For my job today, I got to do something that I think I could actually handle: make a book list. True, the list was for quasi-inspirational business titles, but it's still much more manageable than things like "plan an instructional session" or "help to design a display of Book of Mormon translations".

I came up with a series of titles that looked like what the instructor was after, thanks to the combination of my mad skillz using: OPACs,, google, and the reviewing canon (which is more useful, but less destructive and therefore less fun, than the reviewing cannon, where you get to shoot bad books into the air and watch them be destroyed).

In my searches, I came across a philosophy book entitled On Bullshit. The title caught my attention, but I stuck around after reading the reviews. If the public library here didn't have a draconian 10-item limit on holds, it'd be in my queue. One reviewer on amazon, however, took issue with the title, apparently:
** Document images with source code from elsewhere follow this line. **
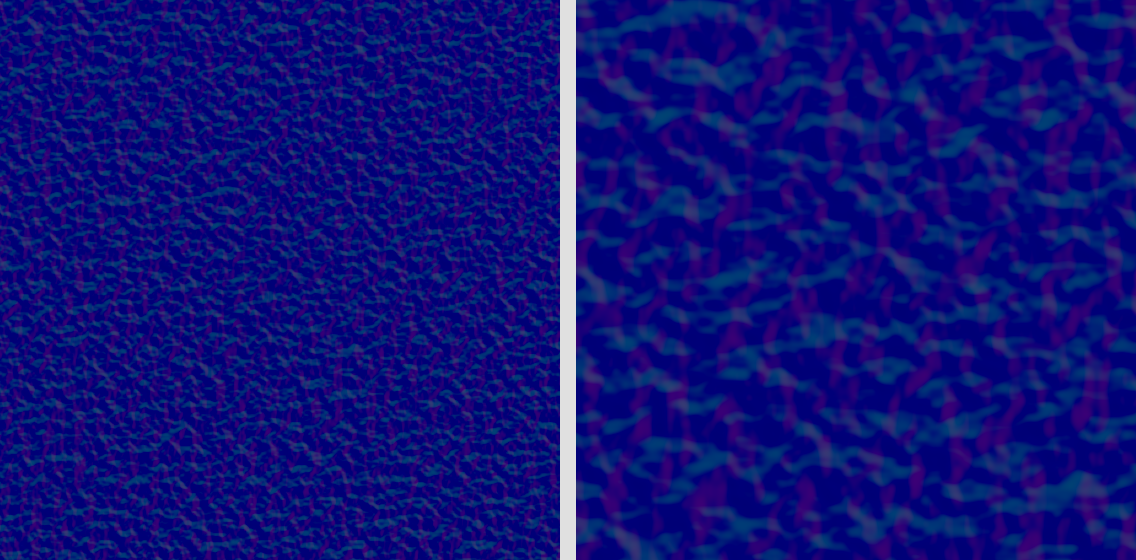
Left, the full canvas; right, a detail of the centre.
A three.js fragment shader for this texture map:

```glsl
// Tangent normal map of a finely wrinkled surface on deep blue.
// Gradient noise octaves form a height field; its slopes to the right and
// upward become red and green, while opposite slopes are clamped to zero.

varying vec2 vUv;

// Random unit direction for a lattice point
vec2 latticeDirection(vec2 cell) {
  float angle = 6.2831853 * fract(sin(dot(cell, vec2(127.1, 311.7))) * 43758.5453);
  return vec2(cos(angle), sin(angle));
}

float gradientNoise(vec2 p) {
  vec2 cell = floor(p);
  vec2 f = fract(p);
  vec2 blend = f * f * f * (f * (f * 6.0 - 15.0) + 10.0);
  vec2 right = vec2(1.0, 0.0);
  vec2 up = vec2(0.0, 1.0);
  float bottom = mix(dot(latticeDirection(cell), f),
                     dot(latticeDirection(cell + right), f - right), blend.x);
  float top = mix(dot(latticeDirection(cell + up), f - up),
                  dot(latticeDirection(cell + 1.0), f - 1.0), blend.x);
  return mix(bottom, top, blend.y);
}

// Broad swells, main wrinkles and fine grain
float surfaceHeight(vec2 p) {
  return 0.6 * gradientNoise(p * 26.0 + 7.3)
       + gradientNoise(p * 52.0 + 31.6)
       + 0.35 * gradientNoise(p * 104.0 + 83.1);
}

void main() {
  // Central differences give the slope
  vec2 stepX = vec2(0.001, 0.0);
  vec2 stepY = stepX.yx;
  vec2 slope = vec2(surfaceHeight(vUv + stepX) - surfaceHeight(vUv - stepX),
                    surfaceHeight(vUv + stepY) - surfaceHeight(vUv - stepY)) / 0.002;

  // Soft limit on steep slopes, then keep only the positive halves
  vec2 tilt = slope / 70.0;
  tilt /= sqrt(1.0 + tilt * tilt);
  vec2 lit = max(tilt, 0.0) * vec2(0.27, 0.29);

  float blue = 0.474 - 0.015 * dot(tilt, tilt);
  gl_FragColor = vec4(lit, blue, 1.0);
}
```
Although Mr Frankfart writes with clarity on a most unsavory topic, as a teetotalling, non-smoking Southern Evangelical born-again Christian, I strongly object to this book's vulgar, unbiblical title. I know of no televangelist who would utter such an expression, except perhaps Benny Hinn in a moment of justified righteous indignation when preaching about Catholics or caterers who forget to load smoked salmon aboard his private jet. On a positive note, however, it is reassuring to see that Amazon, in its role as a vocabulary vigilante, does not permit reviewers to write bu lls hit in their comments. Such a breach of propriety would be impossible. WWTeD (What Would Televangelists Do) the new WWJD? And what makes them some barometer of goodness? I mean, I guess I have issues with the whole "send us money for your sins" thing (unless it's theologically grounded in the treasure of merit a la pre-Council of Trent Catholicism), but regardless, televangelists, as a group, are probably not the best examples in the world. At least not for fashion, health, political philosophy, child-raising, or Christian living. Other than those areas...they may be onto something...

Speaking of unfortunate book reviews, Entertainment Weekly gave On Chesil Beach, the latest Ian McEwan an A grade. However, from the choice of quotes, it did sound like the reviewer read about 1/3 the book and then read other reviews to fill in the gaps. The book, which I bought in Canada prior to the US release date, was good but not A-worthy. I'm just a prude, I suppose, and was put off by the graphic depictions of the bedroom encounter. Sure, I was left disgusted with the male main character (who I sincerely hope was not meant to be sympathetic) but I could have read all sorts of books to feel that. McEwan, it appears, is one of those novelists who can write good books but only has one great book in him (cf Michael Cunningham). More's the pity.